Japan’s New Minister of Science, Technology, and IT is Big on Blockchain Technology
Japan Gets Pro-Blockchain Minister of Science, Tech, IT
Japanese Prime Minister, Shinzō Abe has appointed a pro-blockchain politician, Takuya Hirai, as Minister of Minister of Science, Technology, and IT.
According to reports, Hirai is one of the proponents of a regulation legalizing crypto exchanges in Japan last year. His appointment will see him head the affairs of the ministry with a mandate to oversee official government policy towards financial technologies, among other things.
Hirai is a member of the ruling Liberal Democratic Party (LDP) and has been at the forefront of charting the course of blockchain when he was Chair of the Liberal Democratic Party's IT Strategy Special Committee.
He comes to the role with a wealth of experience in policy-making with regards to the tech space. For instance, in 2015 he was involved in drafting Japan’s basic cybersecurity law,
Hirai had said that the LDP concluded that,
“The government will, for now, avoid a move towards legal regulation of cryptocurrencies such as Bitcoin (BTC).”
Being a pro-blockchain minister, observers say Hirai has already shown positivity towards Initial Coin Offerings (ICO) at the JBA (Japan Blockchain Association) meeting this August; he has also advised the ICO Business Study Group at Tama University's Rule Formation Strategy Institute.
In regards to progress in establishing futures rules “such as the creation of voluntary ICO regulations in the future, various support and efforts from the government are [to be] expected,” given the appointment of a figure that is well versed in crypto to the head post of the country’s Science, Technology, and IT Ministry.
It had been reported that Hirai’s advisory role at Tama University released a wide-ranging list of guidelines for the regulation and full legalization of ICOs in the country, which will reportedly be officially considered by Japan’s Financial Services Agency, and could eventually be passed into law in a few years’ time.

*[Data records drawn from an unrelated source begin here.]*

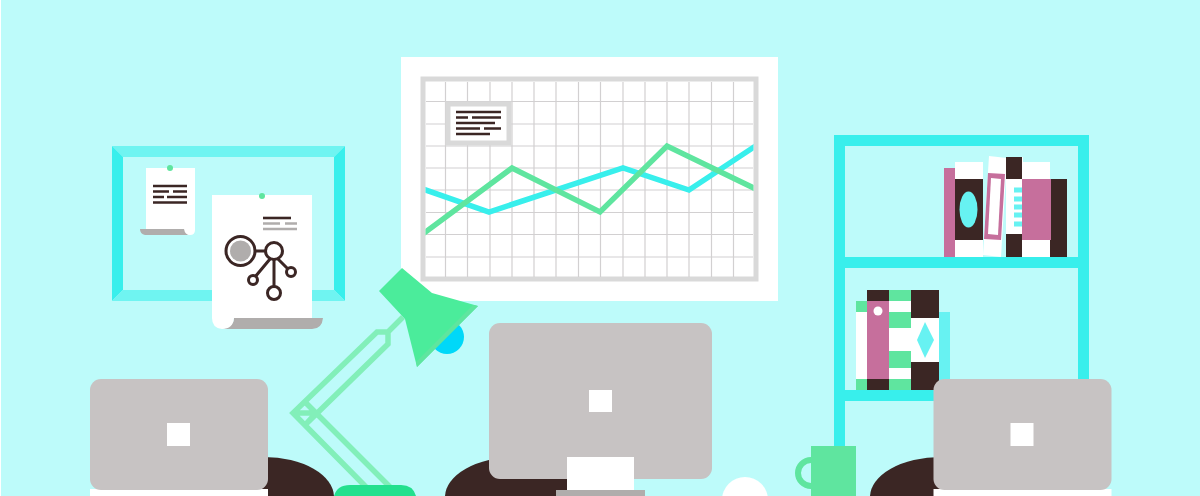
<!DOCTYPE html>
<html lang="en">
<head>
<meta charset="utf-8">
<title>Office desk with charts</title>
<style>
:root {
  --wall: #bdfbfa;
  --cyan: #38efec;
  --cyan-soft: #6ff4f1;
  --cyan-mid: #56f1ee;
  --aqua: #67f2f2;
  --bulb: #00d8f8;
  --green: #5fe59f;
  --lamp: #4bec9b;
  --lamp-arm: #82efb9;
  --lamp-base: #23e08e;
  --grey: #c7c3c3;
  --frame: #d9d9d9;
  --curl: #b0adac;
  --ink: #3b2624;
  --plum: #c66f9c;
  --white: #fff;
}
html, body { margin: 0; height: 100%; overflow: hidden; background: var(--wall); }
.scene { display: block; width: 1200px; height: 496px; }
.wall { fill: var(--wall); }
.white { fill: var(--white); }
.ink { fill: var(--ink); }
.plum { fill: var(--plum); }
.green { fill: var(--green); }
.aqua { fill: var(--aqua); }
.cyan { fill: var(--cyan); }
.grey { fill: var(--grey); }
.curl { fill: var(--curl); }
.lamp { fill: var(--lamp); }
.text-lines { stroke: var(--ink); stroke-width: 2.6; fill: none; }
.grid { stroke: #d2d0d1; stroke-width: 1.2; fill: none; }
.trend { fill: none; stroke-width: 5.5; stroke-linejoin: miter; }
.node { fill: var(--white); stroke: var(--ink); stroke-width: 3; }
.arm { fill: none; stroke: var(--lamp-arm); stroke-width: 5.5; }
</style>
</head>
<body>
<svg class="scene" viewBox="0 0 1200 496" role="img" aria-label="Office desk with computers, a lamp, a wall chart, a pinboard and a bookshelf">
  <rect class="wall" width="1200" height="496"/>
  <rect class="white" width="1" height="496"/>

  <g id="pinboard">
    <path fill="var(--cyan-soft)" d="M112 146H345L334 157H123Z"/>
    <path class="cyan" d="M112 146L123 157V290L112 301Z"/>
    <path class="cyan" d="M345 146L334 157V290L345 301Z"/>
    <path fill="var(--cyan-soft)" d="M112 301H345L334 290H123Z"/>

    <g id="small-note">
      <path class="curl" d="M140 229H188V235H145Q140 234 140 229Z"/>
      <path class="white" d="M146 168H195V230Q195 235 190 235Q185 235 184 229H146Z"/>
      <path class="text-lines" d="M153 186H187M153 191.500H169M173 191.500H187M153 197H164M167 197H187M153 202.500H187"/>
      <circle class="green" cx="170" cy="168" r="3"/>
    </g>

    <g id="diagram-note">
      <path class="curl" d="M223 329Q234 326 234 318H323Q322 329 312 329Z"/>
      <path class="white" d="M212 195H312V318H234Q233 329 222 329Q212 328 212 318Z"/>
      <path class="text-lines" d="M263 218H291"/>
      <path class="text-lines" style="stroke:var(--curl)" d="M263 223.500H280M285 223.500H297M263 229H297"/>
      <circle class="green" cx="262" cy="196" r="3"/>
      <path d="M256 251H265M270 259L255 277M274 260V287M278 259L288 269" fill="none" stroke="var(--ink)" stroke-width="3"/>
      <circle class="node" cx="240.500" cy="251" r="14.500"/>
      <circle class="curl" cx="240.500" cy="251" r="10.500"/>
      <circle class="node" cx="274" cy="251" r="8.500"/>
      <circle class="node" cx="253" cy="280" r="4.500"/>
      <circle class="node" cx="274" cy="293" r="6.500"/>
      <circle class="node" cx="291" cy="272" r="4.500"/>
    </g>
  </g>

  <g id="wall-chart">
    <rect class="white" x="401" y="57" width="377" height="244"/>
    <rect class="white" x="423" y="79" width="333" height="200" stroke="var(--frame)" stroke-width="5"/>
    <path class="grid" d="M445.500 82V277M467.500 82V277M490 82V277M512 82V277M534 82V277M556 82V277M578.500 82V277M600.500 82V277M623 82V277M645 82V277M667 82V277M689 82V277M711.500 82V277M733.500 82V277M426 101.500H753M426 124H753M426 146H753M426 168H753M426 190H753M426 212.500H753M426 234.500H753M426 257H753"/>
    <svg x="425.500" y="81.500" width="328" height="195" viewBox="425.500 81.500 328 195">
      <polyline class="trend" stroke="var(--cyan)" points="420,188 489,212 623,168 689,190 760,143"/>
      <polyline class="trend" stroke="var(--green)" points="420,236 512,168 600,212 667,146 760,191"/>
    </svg>
    <g id="chart-legend">
      <rect class="white" x="448" y="104" width="61" height="39" stroke="var(--frame)" stroke-width="5"/>
      <path class="text-lines" d="M456 112H501M456 117.500H468M472 117.500H501M456 123H495M456 128.500H480M484 128.500H501M456 134H490"/>
    </g>
  </g>

  <g id="bookshelf">
    <path class="cyan" fill-rule="evenodd" d="M834 135H1089V496H834ZM845 146V257H1078V146ZM845 268V390H1078V268ZM845 401V496H1078V401Z"/>

    <g id="upper-books">
      <rect class="plum" x="944" y="168" width="11" height="89"/>
      <rect class="white" x="955" y="162" width="28" height="95"/>
      <rect class="ink" x="955" y="179" width="28" height="61"/>
      <ellipse class="aqua" cx="968.500" cy="209.500" rx="9" ry="18"/>
      <path class="white" d="M989 156L1007 158L1001 257L983 255Z"/>
      <path class="plum" d="M988 173L1005 174L1001 240L984 239Z"/>
      <path class="white" d="M991 178L1001 179L998 235L988 234Z"/>
      <rect class="white" x="1006" y="157" width="17" height="100"/>
      <rect class="ink" x="1006" y="157" width="16" height="22"/>
      <rect class="ink" x="1006" y="234" width="16" height="23"/>
      <path d="M1014 190H1023M1014 199H1023M1014 207H1023M1014 215H1023M1014 224H1023" stroke="var(--aqua)" stroke-width="5"/>
      <rect class="white" x="1022" y="162" width="28" height="95"/>
      <rect class="plum" x="1022" y="179" width="28" height="61"/>
      <rect class="ink" x="1050" y="179" width="17" height="78"/>
      <rect class="plum" x="1050" y="179" width="1" height="61"/>
    </g>

    <g id="lower-books">
      <rect class="white" x="856" y="301" width="11" height="89"/>
      <path class="green" d="M856 301H867V312H856ZM856 379H867V390H856Z"/>
      <rect class="ink" x="867" y="290" width="22" height="100"/>
      <rect class="plum" x="867" y="301" width="22" height="78"/>
      <circle class="white" cx="878" cy="311" r="4.500"/>
      <rect class="white" x="889" y="290" width="23" height="100"/>
      <path class="green" d="M889 290H912V301H889ZM889 312H912V328H889ZM889 351H912V368H889ZM889 379H912V390H889Z"/>
      <rect class="aqua" x="939" y="312" width="11" height="78"/>
      <rect class="white" x="911" y="290" width="28" height="100"/>
      <path class="ink" d="M911 290H939V318H911ZM911 362H939V390H911Z"/>
      <polygon class="aqua" points="925,322 934,340 925,358 917,340"/>
    </g>
  </g>

  <g id="chairs" class="ink">
    <ellipse cx="264" cy="497" rx="70" ry="40"/>
    <ellipse cx="516" cy="497" rx="71" ry="40"/>
    <ellipse cx="941" cy="497" rx="71" ry="40"/>
  </g>

  <g id="desk-lamp">
    <circle cx="447" cy="337" r="17" fill="var(--bulb)"/>
    <path class="arm" d="M403 317L388 332H377L293 413L368 489M388 330V344L305 425M305 402L390 487M316 413L293 413M305 402L316 413L305 425"/>
    <path class="lamp" d="M402 268L432 293L478 306L417 367L405 319L379 291Z"/>
    <path fill="var(--green)" d="M417 367L416 362L473 305L478 306Z"/>
    <path fill="var(--lamp-base)" d="M334 496Q337 485 350 485H401Q413 485 416 496Z"/>
  </g>

  <g id="monitor">
    <rect class="grey" x="489" y="323" width="223" height="156" rx="11"/>
    <rect class="white" x="589" y="390" width="23" height="22"/>
    <rect class="white" x="567" y="457" width="67" height="33"/>
    <rect x="556" y="490" width="89" height="6" fill="var(--curl)"/>
  </g>

  <circle id="mouse" class="white" cx="745" cy="500" r="23"/>

  <g id="mug">
    <circle cx="811" cy="473" r="13" fill="none" stroke="var(--green)" stroke-width="6"/>
    <rect class="green" x="811" y="446" width="45" height="50"/>
  </g>

  <defs>
    <g id="laptop">
      <rect class="white" x="0" y="110" width="178" height="7"/>
      <rect class="grey" width="178" height="111" rx="11"/>
      <rect class="white" x="77" y="44" width="23" height="23"/>
    </g>
  </defs>
  <use href="#laptop" x="90" y="379"/>
  <use href="#laptop" x="933.500" y="379"/>
</svg>
</body>
</html>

The guidelines included rules for anti-money-laundering (AML), know-your-customer (KYC) measures, tracking project progress, and protecting existing equity and debt holders.